• _THE DATA_
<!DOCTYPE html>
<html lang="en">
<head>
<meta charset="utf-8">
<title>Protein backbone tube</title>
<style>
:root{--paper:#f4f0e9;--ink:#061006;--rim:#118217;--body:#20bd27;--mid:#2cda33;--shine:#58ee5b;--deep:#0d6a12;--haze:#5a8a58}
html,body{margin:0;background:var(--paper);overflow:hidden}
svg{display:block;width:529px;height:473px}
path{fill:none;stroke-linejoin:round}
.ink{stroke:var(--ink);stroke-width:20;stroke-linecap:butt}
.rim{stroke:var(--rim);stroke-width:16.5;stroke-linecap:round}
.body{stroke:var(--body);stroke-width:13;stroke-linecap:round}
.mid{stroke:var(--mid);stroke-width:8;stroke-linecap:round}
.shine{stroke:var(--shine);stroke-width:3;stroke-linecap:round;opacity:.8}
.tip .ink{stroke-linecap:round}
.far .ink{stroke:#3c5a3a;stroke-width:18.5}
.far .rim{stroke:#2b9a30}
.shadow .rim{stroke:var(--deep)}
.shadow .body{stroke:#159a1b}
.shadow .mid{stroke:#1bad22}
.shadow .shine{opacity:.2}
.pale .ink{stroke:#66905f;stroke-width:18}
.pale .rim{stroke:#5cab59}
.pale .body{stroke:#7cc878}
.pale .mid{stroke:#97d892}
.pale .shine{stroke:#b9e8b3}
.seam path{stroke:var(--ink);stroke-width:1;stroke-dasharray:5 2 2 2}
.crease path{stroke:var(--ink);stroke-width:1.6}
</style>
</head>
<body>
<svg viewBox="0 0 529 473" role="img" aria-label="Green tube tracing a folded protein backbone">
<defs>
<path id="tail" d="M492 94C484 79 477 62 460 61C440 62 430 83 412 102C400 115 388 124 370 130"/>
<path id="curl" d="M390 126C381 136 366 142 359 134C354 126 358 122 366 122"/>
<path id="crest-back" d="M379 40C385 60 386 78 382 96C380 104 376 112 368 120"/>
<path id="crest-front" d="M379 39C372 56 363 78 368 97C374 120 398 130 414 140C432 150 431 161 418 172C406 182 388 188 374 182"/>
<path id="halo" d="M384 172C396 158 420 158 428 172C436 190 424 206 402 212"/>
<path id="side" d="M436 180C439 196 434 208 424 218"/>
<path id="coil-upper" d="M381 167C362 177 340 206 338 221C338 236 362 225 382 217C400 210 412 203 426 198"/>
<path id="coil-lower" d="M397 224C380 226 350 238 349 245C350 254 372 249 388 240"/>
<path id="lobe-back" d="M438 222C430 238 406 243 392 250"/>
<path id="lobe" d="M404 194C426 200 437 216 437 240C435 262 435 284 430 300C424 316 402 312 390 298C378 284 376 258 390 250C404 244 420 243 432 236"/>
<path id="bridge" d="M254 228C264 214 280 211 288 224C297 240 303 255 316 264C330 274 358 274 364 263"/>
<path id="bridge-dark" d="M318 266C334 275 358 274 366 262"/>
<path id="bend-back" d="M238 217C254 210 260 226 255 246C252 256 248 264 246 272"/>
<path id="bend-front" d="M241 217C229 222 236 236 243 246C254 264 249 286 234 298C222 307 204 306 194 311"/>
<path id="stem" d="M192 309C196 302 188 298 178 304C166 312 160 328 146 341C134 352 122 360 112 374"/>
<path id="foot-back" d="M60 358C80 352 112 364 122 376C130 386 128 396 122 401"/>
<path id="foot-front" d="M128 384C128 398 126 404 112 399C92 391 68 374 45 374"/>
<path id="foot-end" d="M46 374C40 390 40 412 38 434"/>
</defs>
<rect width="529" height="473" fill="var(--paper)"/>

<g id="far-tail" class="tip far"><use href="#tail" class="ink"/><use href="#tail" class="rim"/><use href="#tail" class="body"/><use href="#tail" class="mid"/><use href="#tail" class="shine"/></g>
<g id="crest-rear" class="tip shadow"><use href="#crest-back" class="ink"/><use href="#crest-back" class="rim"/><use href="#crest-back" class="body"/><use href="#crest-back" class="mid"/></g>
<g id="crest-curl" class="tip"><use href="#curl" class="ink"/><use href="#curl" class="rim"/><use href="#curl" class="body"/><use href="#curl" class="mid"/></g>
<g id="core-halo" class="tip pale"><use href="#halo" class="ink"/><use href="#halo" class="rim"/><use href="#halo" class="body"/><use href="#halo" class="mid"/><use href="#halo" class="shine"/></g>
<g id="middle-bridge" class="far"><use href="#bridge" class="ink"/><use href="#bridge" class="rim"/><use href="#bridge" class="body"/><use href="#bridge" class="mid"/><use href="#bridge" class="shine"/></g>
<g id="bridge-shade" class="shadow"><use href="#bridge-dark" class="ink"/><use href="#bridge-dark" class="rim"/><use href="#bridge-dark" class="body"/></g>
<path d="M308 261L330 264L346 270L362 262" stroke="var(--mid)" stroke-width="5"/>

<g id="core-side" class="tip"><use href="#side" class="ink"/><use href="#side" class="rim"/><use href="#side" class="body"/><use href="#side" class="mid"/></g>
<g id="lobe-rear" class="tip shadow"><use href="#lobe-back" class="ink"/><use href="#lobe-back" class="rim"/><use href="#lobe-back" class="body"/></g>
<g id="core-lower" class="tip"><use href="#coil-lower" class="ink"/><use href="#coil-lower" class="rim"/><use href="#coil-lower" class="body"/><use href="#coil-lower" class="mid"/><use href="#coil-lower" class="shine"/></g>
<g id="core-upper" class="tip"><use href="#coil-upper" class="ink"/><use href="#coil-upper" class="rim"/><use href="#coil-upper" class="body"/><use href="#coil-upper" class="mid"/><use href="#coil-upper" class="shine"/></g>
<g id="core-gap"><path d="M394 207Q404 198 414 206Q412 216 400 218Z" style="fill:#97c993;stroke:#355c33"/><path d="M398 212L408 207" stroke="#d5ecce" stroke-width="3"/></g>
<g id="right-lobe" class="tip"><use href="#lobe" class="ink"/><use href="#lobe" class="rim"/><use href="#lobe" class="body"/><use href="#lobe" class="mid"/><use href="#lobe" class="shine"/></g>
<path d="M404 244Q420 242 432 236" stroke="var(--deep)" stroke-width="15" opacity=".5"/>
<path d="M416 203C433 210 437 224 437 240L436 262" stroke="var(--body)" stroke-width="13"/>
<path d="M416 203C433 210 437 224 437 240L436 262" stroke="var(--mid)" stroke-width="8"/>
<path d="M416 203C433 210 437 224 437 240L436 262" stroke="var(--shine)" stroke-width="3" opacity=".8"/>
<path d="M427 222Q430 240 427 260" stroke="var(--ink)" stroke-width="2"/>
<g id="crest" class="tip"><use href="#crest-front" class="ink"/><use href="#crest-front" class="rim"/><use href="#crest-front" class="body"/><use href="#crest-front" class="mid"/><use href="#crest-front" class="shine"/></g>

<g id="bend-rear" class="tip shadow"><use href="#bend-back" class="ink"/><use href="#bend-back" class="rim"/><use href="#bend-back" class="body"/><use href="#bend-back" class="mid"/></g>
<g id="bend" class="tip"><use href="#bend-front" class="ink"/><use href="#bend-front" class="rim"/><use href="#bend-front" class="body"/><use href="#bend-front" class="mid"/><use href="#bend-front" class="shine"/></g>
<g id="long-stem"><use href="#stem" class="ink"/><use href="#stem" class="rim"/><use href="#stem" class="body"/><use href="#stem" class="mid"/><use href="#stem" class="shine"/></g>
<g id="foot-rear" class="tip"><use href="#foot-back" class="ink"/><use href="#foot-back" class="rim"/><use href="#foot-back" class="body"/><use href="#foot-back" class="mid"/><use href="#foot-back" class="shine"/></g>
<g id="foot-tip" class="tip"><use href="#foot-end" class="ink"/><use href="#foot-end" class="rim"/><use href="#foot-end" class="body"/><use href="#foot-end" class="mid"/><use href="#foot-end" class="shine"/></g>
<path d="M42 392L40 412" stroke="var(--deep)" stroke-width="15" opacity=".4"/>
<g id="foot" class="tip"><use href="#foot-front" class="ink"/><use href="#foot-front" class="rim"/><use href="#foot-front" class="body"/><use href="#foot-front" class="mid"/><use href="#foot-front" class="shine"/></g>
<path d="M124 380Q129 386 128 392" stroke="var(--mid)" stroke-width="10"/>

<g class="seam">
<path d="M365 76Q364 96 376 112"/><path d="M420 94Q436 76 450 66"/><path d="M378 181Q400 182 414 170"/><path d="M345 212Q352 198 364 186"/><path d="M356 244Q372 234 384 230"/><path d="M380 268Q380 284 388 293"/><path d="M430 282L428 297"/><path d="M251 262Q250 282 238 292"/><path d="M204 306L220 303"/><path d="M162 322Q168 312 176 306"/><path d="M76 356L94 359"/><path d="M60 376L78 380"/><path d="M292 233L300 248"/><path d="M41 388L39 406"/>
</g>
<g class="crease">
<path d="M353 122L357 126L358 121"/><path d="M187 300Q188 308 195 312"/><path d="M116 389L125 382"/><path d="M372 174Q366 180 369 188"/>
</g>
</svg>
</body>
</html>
---
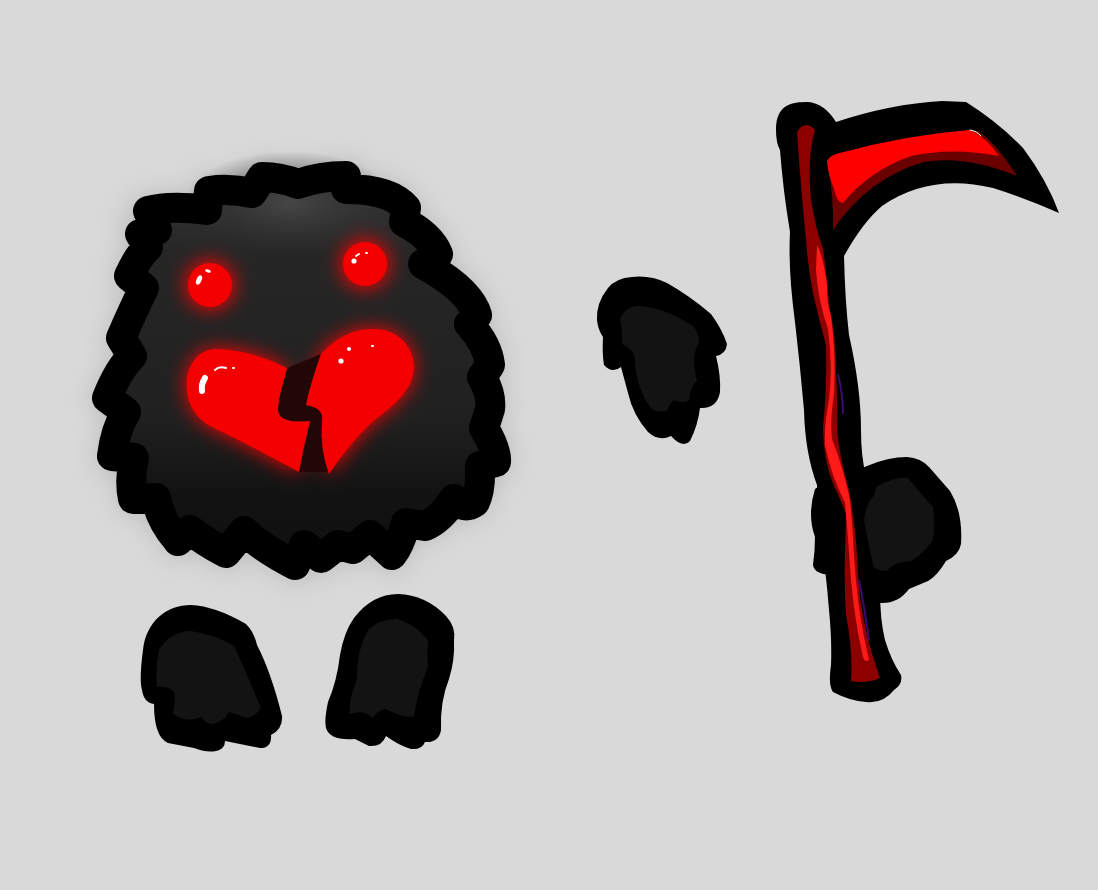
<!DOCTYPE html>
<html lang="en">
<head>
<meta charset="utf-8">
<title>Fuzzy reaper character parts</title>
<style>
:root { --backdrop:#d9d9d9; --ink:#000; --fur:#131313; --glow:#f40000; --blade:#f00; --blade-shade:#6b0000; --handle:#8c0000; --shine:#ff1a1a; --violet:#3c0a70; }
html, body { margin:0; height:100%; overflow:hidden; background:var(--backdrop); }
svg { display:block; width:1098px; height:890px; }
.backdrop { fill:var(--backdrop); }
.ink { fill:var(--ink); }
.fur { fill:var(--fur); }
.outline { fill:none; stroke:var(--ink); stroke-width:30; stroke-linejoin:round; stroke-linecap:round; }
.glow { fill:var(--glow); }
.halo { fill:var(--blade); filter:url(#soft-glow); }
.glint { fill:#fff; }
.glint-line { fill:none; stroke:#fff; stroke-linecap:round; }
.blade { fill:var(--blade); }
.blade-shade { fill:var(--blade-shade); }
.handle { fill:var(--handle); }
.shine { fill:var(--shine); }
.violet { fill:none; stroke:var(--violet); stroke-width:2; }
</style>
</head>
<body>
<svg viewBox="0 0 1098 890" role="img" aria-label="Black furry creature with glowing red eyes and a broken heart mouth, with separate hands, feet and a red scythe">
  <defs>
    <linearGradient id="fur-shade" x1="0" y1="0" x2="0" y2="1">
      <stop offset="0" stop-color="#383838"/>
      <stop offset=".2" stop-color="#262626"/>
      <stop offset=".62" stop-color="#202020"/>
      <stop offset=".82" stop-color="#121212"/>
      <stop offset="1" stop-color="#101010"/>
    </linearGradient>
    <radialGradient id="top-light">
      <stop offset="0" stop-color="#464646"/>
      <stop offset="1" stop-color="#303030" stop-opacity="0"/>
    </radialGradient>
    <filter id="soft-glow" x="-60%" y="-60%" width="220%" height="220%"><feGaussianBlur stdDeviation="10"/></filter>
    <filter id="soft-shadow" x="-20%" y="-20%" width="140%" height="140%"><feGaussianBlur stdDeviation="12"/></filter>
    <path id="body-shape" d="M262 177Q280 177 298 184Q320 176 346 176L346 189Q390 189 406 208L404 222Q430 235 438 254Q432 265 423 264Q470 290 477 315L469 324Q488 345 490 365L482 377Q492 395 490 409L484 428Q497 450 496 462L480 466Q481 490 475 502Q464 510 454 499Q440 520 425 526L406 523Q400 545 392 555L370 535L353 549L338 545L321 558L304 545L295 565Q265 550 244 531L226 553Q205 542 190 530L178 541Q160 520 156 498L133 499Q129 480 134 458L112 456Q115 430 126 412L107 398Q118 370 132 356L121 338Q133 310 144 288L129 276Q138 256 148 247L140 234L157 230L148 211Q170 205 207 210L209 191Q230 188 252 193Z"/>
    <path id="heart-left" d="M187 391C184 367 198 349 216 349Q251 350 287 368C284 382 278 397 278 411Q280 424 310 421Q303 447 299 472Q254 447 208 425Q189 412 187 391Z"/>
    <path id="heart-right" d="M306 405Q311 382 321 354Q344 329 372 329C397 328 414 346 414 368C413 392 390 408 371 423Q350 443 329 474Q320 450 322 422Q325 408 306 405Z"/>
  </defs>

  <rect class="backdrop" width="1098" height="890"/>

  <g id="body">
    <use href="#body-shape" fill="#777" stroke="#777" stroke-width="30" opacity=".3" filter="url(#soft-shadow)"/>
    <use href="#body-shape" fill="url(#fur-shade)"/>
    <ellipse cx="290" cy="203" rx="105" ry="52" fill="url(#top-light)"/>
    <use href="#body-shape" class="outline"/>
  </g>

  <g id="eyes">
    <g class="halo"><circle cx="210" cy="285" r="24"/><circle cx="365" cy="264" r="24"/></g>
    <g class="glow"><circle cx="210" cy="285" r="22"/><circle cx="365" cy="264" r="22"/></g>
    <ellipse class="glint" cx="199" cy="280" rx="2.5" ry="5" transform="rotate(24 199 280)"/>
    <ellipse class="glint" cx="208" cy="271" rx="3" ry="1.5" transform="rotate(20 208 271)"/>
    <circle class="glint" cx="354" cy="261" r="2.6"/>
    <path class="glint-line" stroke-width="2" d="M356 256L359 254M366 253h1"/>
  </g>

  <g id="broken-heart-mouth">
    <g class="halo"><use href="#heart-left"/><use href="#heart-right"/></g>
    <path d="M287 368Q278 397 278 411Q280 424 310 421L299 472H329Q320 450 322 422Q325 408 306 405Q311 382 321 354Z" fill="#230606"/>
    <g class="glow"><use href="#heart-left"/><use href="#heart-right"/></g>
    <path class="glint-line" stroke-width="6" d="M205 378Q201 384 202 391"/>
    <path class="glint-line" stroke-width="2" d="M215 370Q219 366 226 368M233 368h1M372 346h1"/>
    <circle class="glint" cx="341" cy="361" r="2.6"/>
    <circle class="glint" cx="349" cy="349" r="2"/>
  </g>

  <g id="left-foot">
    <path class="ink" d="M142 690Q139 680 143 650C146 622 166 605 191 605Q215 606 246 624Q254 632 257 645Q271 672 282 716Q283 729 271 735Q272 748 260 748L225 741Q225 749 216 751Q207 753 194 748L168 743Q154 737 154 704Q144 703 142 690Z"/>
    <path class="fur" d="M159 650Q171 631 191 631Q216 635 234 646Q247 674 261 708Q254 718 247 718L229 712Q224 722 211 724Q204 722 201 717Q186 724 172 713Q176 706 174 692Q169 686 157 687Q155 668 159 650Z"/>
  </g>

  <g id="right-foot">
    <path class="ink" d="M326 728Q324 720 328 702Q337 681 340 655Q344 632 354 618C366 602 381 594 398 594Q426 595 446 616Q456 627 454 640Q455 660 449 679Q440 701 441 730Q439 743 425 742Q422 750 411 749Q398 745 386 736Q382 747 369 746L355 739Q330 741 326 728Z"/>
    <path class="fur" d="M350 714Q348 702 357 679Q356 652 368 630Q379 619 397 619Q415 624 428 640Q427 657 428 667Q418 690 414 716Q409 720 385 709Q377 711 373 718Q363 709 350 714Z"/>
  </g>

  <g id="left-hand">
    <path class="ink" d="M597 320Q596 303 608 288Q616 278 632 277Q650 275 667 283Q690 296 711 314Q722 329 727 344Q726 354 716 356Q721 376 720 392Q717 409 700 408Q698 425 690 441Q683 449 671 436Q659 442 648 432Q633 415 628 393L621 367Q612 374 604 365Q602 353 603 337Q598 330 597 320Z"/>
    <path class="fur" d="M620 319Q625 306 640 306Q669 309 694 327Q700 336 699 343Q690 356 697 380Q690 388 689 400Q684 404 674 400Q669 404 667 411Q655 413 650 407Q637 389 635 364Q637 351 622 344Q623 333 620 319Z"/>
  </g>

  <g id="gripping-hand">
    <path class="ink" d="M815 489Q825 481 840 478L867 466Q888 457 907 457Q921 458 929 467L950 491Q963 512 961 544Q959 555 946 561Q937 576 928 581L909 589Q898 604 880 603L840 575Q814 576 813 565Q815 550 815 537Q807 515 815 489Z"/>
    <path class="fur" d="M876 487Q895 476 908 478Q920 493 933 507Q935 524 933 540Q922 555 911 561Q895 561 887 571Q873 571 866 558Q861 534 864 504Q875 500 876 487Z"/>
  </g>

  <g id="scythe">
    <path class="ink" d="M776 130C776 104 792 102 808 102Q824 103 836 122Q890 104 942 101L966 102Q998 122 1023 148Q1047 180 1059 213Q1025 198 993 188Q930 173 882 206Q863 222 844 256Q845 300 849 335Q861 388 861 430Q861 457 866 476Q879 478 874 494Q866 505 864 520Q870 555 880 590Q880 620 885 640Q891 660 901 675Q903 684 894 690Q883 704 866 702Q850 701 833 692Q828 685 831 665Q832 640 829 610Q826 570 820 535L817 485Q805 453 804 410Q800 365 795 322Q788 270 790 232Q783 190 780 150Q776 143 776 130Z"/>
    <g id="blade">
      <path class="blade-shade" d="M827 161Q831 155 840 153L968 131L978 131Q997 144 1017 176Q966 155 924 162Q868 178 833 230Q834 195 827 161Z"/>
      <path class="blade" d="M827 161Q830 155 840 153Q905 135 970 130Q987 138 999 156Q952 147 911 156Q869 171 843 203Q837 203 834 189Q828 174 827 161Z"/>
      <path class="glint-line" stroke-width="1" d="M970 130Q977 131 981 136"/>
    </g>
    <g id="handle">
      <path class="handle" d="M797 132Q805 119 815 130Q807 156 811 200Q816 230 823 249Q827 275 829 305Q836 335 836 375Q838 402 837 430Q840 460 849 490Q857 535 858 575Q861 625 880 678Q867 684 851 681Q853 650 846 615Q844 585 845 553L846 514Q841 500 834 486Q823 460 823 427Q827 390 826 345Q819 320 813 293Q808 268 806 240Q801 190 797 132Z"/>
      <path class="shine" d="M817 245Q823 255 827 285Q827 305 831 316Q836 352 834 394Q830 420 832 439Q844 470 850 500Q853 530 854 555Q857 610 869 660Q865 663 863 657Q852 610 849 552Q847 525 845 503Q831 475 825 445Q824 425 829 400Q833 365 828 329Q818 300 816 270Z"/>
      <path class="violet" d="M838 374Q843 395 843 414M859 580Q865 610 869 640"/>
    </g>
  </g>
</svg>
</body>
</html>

• _WHAT IS REQUIRED_
If a line above holds the word "left", count it; then say how many such lines there are and nothing else.

• _RESPONSE AREA_
5